__Collected data__
===

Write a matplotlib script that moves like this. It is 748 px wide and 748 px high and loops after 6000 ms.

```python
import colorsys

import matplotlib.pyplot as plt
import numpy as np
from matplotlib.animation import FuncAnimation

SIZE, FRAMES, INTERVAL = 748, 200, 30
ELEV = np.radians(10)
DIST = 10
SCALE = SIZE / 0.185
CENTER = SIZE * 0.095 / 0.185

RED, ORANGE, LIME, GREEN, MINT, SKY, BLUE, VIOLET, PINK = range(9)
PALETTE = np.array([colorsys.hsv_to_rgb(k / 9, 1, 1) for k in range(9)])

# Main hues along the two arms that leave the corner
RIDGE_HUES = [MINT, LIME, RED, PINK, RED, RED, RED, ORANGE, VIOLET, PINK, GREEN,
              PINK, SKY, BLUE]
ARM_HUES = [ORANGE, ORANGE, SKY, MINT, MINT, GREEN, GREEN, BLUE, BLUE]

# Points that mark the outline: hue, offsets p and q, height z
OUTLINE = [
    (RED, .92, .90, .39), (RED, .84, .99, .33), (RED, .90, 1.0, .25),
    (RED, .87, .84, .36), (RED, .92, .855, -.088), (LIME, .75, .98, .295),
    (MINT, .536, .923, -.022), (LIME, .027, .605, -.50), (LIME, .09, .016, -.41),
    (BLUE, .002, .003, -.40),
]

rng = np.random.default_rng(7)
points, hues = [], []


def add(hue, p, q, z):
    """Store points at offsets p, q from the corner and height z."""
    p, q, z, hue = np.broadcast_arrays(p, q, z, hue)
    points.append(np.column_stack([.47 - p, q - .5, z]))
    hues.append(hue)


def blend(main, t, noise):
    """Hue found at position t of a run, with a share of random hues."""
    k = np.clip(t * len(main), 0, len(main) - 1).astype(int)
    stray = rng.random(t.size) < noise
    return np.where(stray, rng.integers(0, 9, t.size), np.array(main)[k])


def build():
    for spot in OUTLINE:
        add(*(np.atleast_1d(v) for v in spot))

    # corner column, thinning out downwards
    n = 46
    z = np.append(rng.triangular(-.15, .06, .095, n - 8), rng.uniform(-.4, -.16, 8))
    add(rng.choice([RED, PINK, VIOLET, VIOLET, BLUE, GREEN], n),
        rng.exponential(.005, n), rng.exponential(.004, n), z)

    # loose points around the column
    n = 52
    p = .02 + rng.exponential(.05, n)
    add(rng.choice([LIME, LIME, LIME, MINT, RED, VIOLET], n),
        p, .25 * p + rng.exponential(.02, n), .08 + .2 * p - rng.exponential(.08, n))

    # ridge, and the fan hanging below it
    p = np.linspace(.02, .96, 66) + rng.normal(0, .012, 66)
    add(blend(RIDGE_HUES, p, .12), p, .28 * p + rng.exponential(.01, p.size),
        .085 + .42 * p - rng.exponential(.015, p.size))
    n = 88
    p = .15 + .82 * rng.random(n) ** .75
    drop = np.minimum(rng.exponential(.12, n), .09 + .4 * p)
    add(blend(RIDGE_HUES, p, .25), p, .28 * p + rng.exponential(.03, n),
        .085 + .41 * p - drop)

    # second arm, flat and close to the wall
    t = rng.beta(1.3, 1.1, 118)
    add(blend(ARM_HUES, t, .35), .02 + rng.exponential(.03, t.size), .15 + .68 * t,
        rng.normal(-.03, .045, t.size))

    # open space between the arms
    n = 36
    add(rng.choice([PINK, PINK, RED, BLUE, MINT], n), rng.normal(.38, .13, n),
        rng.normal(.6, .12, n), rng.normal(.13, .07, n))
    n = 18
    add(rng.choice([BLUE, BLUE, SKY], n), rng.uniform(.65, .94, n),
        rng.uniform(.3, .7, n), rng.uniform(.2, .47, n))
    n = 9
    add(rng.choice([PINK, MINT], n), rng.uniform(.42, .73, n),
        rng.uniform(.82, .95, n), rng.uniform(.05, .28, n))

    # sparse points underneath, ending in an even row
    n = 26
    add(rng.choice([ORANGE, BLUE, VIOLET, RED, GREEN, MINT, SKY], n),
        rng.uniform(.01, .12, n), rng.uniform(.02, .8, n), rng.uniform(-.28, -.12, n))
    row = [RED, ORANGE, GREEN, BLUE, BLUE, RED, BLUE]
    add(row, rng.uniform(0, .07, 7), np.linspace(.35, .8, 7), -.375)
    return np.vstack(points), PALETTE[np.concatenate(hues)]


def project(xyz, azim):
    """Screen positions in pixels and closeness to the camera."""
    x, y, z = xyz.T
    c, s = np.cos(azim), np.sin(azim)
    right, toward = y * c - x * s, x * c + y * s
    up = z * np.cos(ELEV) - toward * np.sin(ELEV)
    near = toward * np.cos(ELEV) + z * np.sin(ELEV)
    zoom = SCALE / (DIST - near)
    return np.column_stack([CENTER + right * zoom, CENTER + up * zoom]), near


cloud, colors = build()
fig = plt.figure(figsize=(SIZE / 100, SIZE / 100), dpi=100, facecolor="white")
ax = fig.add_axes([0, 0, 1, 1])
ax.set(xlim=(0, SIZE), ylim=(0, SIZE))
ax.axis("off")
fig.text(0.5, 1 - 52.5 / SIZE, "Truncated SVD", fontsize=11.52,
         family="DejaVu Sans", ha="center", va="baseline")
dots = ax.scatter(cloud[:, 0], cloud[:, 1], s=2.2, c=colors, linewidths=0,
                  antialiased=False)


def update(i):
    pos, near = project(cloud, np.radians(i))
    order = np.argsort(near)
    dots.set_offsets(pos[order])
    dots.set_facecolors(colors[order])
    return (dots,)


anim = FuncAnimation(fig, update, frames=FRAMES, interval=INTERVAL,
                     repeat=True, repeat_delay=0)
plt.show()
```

===

__Problem to work on__
Write the records out once more. Change nothing.

__Solution below__
Write a matplotlib script that moves like this. It is 748 px wide and 748 px high and loops after 6000 ms.

```python
import colorsys

import matplotlib.pyplot as plt
import numpy as np
from matplotlib.animation import FuncAnimation

SIZE, FRAMES, INTERVAL = 748, 200, 30
ELEV = np.radians(10)
DIST = 10
SCALE = SIZE / 0.185
CENTER = SIZE * 0.095 / 0.185

RED, ORANGE, LIME, GREEN, MINT, SKY, BLUE, VIOLET, PINK = range(9)
PALETTE = np.array([colorsys.hsv_to_rgb(k / 9, 1, 1) for k in range(9)])

# Main hues along the two arms that leave the corner
RIDGE_HUES = [MINT, LIME, RED, PINK, RED, RED, RED, ORANGE, VIOLET, PINK, GREEN,
              PINK, SKY, BLUE]
ARM_HUES = [ORANGE, ORANGE, SKY, MINT, MINT, GREEN, GREEN, BLUE, BLUE]

# Points that mark the outline: hue, offsets p and q, height z
OUTLINE = [
    (RED, .92, .90, .39), (RED, .84, .99, .33), (RED, .90, 1.0, .25),
    (RED, .87, .84, .36), (RED, .92, .855, -.088), (LIME, .75, .98, .295),
    (MINT, .536, .923, -.022), (LIME, .027, .605, -.50), (LIME, .09, .016, -.41),
    (BLUE, .002, .003, -.40),
]

rng = np.random.default_rng(7)
points, hues = [], []


def add(hue, p, q, z):
    """Store points at offsets p, q from the corner and height z."""
    p, q, z, hue = np.broadcast_arrays(p, q, z, hue)
    points.append(np.column_stack([.47 - p, q - .5, z]))
    hues.append(hue)


def blend(main, t, noise):
    """Hue found at position t of a run, with a share of random hues."""
    k = np.clip(t * len(main), 0, len(main) - 1).astype(int)
    stray = rng.random(t.size) < noise
    return np.where(stray, rng.integers(0, 9, t.size), np.array(main)[k])


def build():
    for spot in OUTLINE:
        add(*(np.atleast_1d(v) for v in spot))

    # corner column, thinning out downwards
    n = 46
    z = np.append(rng.triangular(-.15, .06, .095, n - 8), rng.uniform(-.4, -.16, 8))
    add(rng.choice([RED, PINK, VIOLET, VIOLET, BLUE, GREEN], n),
        rng.exponential(.005, n), rng.exponential(.004, n), z)

    # loose points around the column
    n = 52
    p = .02 + rng.exponential(.05, n)
    add(rng.choice([LIME, LIME, LIME, MINT, RED, VIOLET], n),
        p, .25 * p + rng.exponential(.02, n), .08 + .2 * p - rng.exponential(.08, n))

    # ridge, and the fan hanging below it
    p = np.linspace(.02, .96, 66) + rng.normal(0, .012, 66)
    add(blend(RIDGE_HUES, p, .12), p, .28 * p + rng.exponential(.01, p.size),
        .085 + .42 * p - rng.exponential(.015, p.size))
    n = 88
    p = .15 + .82 * rng.random(n) ** .75
    drop = np.minimum(rng.exponential(.12, n), .09 + .4 * p)
    add(blend(RIDGE_HUES, p, .25), p, .28 * p + rng.exponential(.03, n),
        .085 + .41 * p - drop)

    # second arm, flat and close to the wall
    t = rng.beta(1.3, 1.1, 118)
    add(blend(ARM_HUES, t, .35), .02 + rng.exponential(.03, t.size), .15 + .68 * t,
        rng.normal(-.03, .045, t.size))

    # open space between the arms
    n = 36
    add(rng.choice([PINK, PINK, RED, BLUE, MINT], n), rng.normal(.38, .13, n),
        rng.normal(.6, .12, n), rng.normal(.13, .07, n))
    n = 18
    add(rng.choice([BLUE, BLUE, SKY], n), rng.uniform(.65, .94, n),
        rng.uniform(.3, .7, n), rng.uniform(.2, .47, n))
    n = 9
    add(rng.choice([PINK, MINT], n), rng.uniform(.42, .73, n),
        rng.uniform(.82, .95, n), rng.uniform(.05, .28, n))

    # sparse points underneath, ending in an even row
    n = 26
    add(rng.choice([ORANGE, BLUE, VIOLET, RED, GREEN, MINT, SKY], n),
        rng.uniform(.01, .12, n), rng.uniform(.02, .8, n), rng.uniform(-.28, -.12, n))
    row = [RED, ORANGE, GREEN, BLUE, BLUE, RED, BLUE]
    add(row, rng.uniform(0, .07, 7), np.linspace(.35, .8, 7), -.375)
    return np.vstack(points), PALETTE[np.concatenate(hues)]


def project(xyz, azim):
    """Screen positions in pixels and closeness to the camera."""
    x, y, z = xyz.T
    c, s = np.cos(azim), np.sin(azim)
    right, toward = y * c - x * s, x * c + y * s
    up = z * np.cos(ELEV) - toward * np.sin(ELEV)
    near = toward * np.cos(ELEV) + z * np.sin(ELEV)
    zoom = SCALE / (DIST - near)
    return np.column_stack([CENTER + right * zoom, CENTER + up * zoom]), near


cloud, colors = build()
fig = plt.figure(figsize=(SIZE / 100, SIZE / 100), dpi=100, facecolor="white")
ax = fig.add_axes([0, 0, 1, 1])
ax.set(xlim=(0, SIZE), ylim=(0, SIZE))
ax.axis("off")
fig.text(0.5, 1 - 52.5 / SIZE, "Truncated SVD", fontsize=11.52,
         family="DejaVu Sans", ha="center", va="baseline")
dots = ax.scatter(cloud[:, 0], cloud[:, 1], s=2.2, c=colors, linewidths=0,
                  antialiased=False)


def update(i):
    pos, near = project(cloud, np.radians(i))
    order = np.argsort(near)
    dots.set_offsets(pos[order])
    dots.set_facecolors(colors[order])
    return (dots,)


anim = FuncAnimation(fig, update, frames=FRAMES, interval=INTERVAL,
                     repeat=True, repeat_delay=0)
plt.show()
```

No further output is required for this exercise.